Japan is unlikely to see its first IR open before 2026 and significant hurdles still need to be overcome both from an operational and legislative standpoint, according to panellists at the ASEAN Gaming Summit.
According to Jay Defibaugh, senior research analyst at CLSA Securities, the market has the potential to generate GGR of about $25 billion beyond 2030. His estimate is based on two urban IRs and 10 regional properties.
Spectrum Gaming Group Managing Director Fred Gushin put the likely size of the market at $30 billion to $35 billion in 10 to 15 years.

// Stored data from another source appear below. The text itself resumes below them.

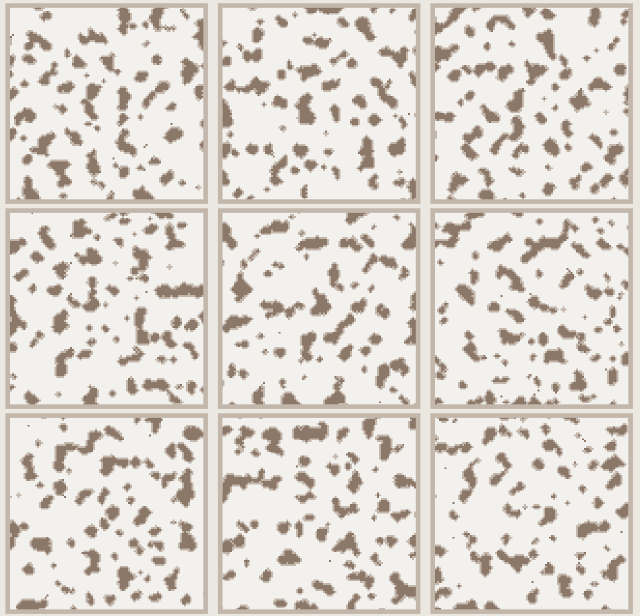
Give the GLSL for this pattern, as a WebGL 2 fragment shader.

```glsl
#version 300 es
precision highp float;
// Three by three framed panels of blocky brown islands on off-white, each grown from its own noise.

uniform vec2 u_resolution;
out vec4 fragColor;

const vec3 PAPER = vec3(0.95, 0.945, 0.933);
const vec3 GAP = vec3(0.922, 0.905, 0.882);
const vec3 TAN = vec3(0.765, 0.715, 0.67);
const vec3 BROWN = vec3(0.55, 0.47, 0.41);

float hash(vec2 p) {
    return fract(sin(dot(p, vec2(127.1, 311.7))) * 43758.5453);
}

// Dot product of a random unit gradient with the offset from its lattice point
float slope(vec2 corner, vec2 offset) {
    float angle = 6.28318 * hash(corner);
    return dot(vec2(cos(angle), sin(angle)), offset);
}

float gradientNoise(vec2 p) {
    vec2 i = floor(p), f = fract(p);
    vec2 w = f * f * (3.0 - 2.0 * f);
    vec2 e = vec2(1.0, 0.0);
    float low = mix(slope(i, f), slope(i + e, f - e), w.x);
    float high = mix(slope(i + e.yx, f - e.yx), slope(i + 1.0, f - 1.0), w.x);
    return mix(low, high, w.y);
}

// Height of the island field at one cell; two octaves, the finer one turned
float islandField(vec2 cell, vec2 seed) {
    vec2 turned = mat2(0.8, 0.6, -0.6, 0.8) * cell;
    return gradientNoise(cell / 8.2 + seed)
         + 0.5 * gradientNoise(turned / 4.4 + seed + 19.3);
}

// Brown island, tan shore one cell wide, with checkered specks along the edge
vec3 cellColor(vec2 cell, vec2 panel) {
    vec2 seed = panel * vec2(61.0, 47.0) + 5.37;
    float level = 0.262 + 0.04 * (hash(panel + 3.7) - 0.5);
    float field = islandField(cell, seed);
    float checker = mod(cell.x + cell.y, 2.0);
    if (field > level + 0.035 * (checker - 0.5)) return BROWN;

    float nearby = field;
    for (int k = 0; k < 4; k++) {
        float side = float(k % 2) * 2.0 - 1.0;
        vec2 dir = k < 2 ? vec2(side, 0.0) : vec2(0.0, side);
        nearby = max(nearby, islandField(cell + dir, seed));
    }
    return nearby > level ? TAN : PAPER;
}

float boxDistance(vec2 p, vec2 halfSize) {
    vec2 d = abs(p) - halfSize;
    return max(d.x, d.y);
}

void main() {
    // The canvas spans 768 by 740 design units
    vec2 unitsPerPixel = vec2(768.0, 740.0) / u_resolution;
    vec2 p = gl_FragCoord.xy * unitsPerPixel;
    float px = unitsPerPixel.x;

    // Panel index and position from the panel centre
    vec2 pitch = vec2(255.0, 246.3);
    vec2 first = vec2(128.0, 123.0);
    vec2 panel = clamp(floor((p - first) / pitch + 0.5), 0.0, 2.0);
    vec2 local = p - first - panel * pitch;

    // Frame
    float outer = boxDistance(local, vec2(121.5, 120.5));
    float inner = boxDistance(local, vec2(116.0, 115.0));
    vec3 color = mix(TAN, GAP, clamp(outer / px + 0.5, 0.0, 1.0));

    // Island cells, averaged over four samples to smooth their edges
    if (inner < px) {
        vec3 sum = vec3(0.0);
        for (int s = 0; s < 4; s++) {
            vec2 jitter = vec2(s % 2, s / 2) * 0.5 - 0.25;
            vec2 cell = floor((local + jitter * unitsPerPixel + 116.0) / 2.32);
            sum += cellColor(cell, panel);
        }
        color = mix(sum * 0.25, color, clamp(inner / px + 0.5, 0.0, 1.0));
    }
    fragColor = vec4(color, 1.0);
}
```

However, experts on the panel all warned that the potential of the market that the majority of global operators are now pushing to enter will ultimately depend on the regulations, which still have to be put into place.
The government has not said how many licenses it will issue in the first round, or specified a tax rate, which some fear may be high. There is also little clarity on the level of foreign ownership that will be permitted. These are all factors that will have a significant impact on market size and the appeal to foreign investors.
Daniel Cheng, senior VIP casinos, Asia, at Hard Rock International said he is hopeful there may be some detail from the government next week on just how many licenses the government will put out to tender.
“I agree that it will be a huge market if it is properly legislated,” Cheng said. “It’s very likely the rules and regulations might be tighter than Singapore.”
The appeal of the market comes from a large population base of about 127 million people, mostly middle class and with a large disposable income. They have also been shown to have a high propensity to gamble, given the size of the domestic pachinko industry. On top of that tourism numbers are strong.
However, Masahiro Terada, senior manager at the integrated resorts team at PWC Consulting, says that some may be overestimating the support the IRs will get from the local market at least in the initial years after IRs open.
“The local market is not mature,” he told the panel. “In five to ten years, then the local market will expand.”
Among the operators seeking a license in Japan are Las Vegas Sands, MGM China, Wynn Resorts, Hard Rock, Caesars International, Melco Resorts & Entertainment, Galaxy Entertainment and Rush Street Gaming.
The IR operator will first be chosen by the local government in the area the resort will be built. The local government will then take that pitch to the central government in Tokyo who will make the final choice.
Panellists all agreed that the winning operator will need to have a strong and proven track record and impeccable reputation, though the need to work with a local partner may create issues.
“It’s going to be very interesting to see how it sorts itself out,” Gushin said, adding that historically, most partnerships in the gaming industry have not ended well. “It’s going to go to the company that thinks outside the box and provides the real wow factor.”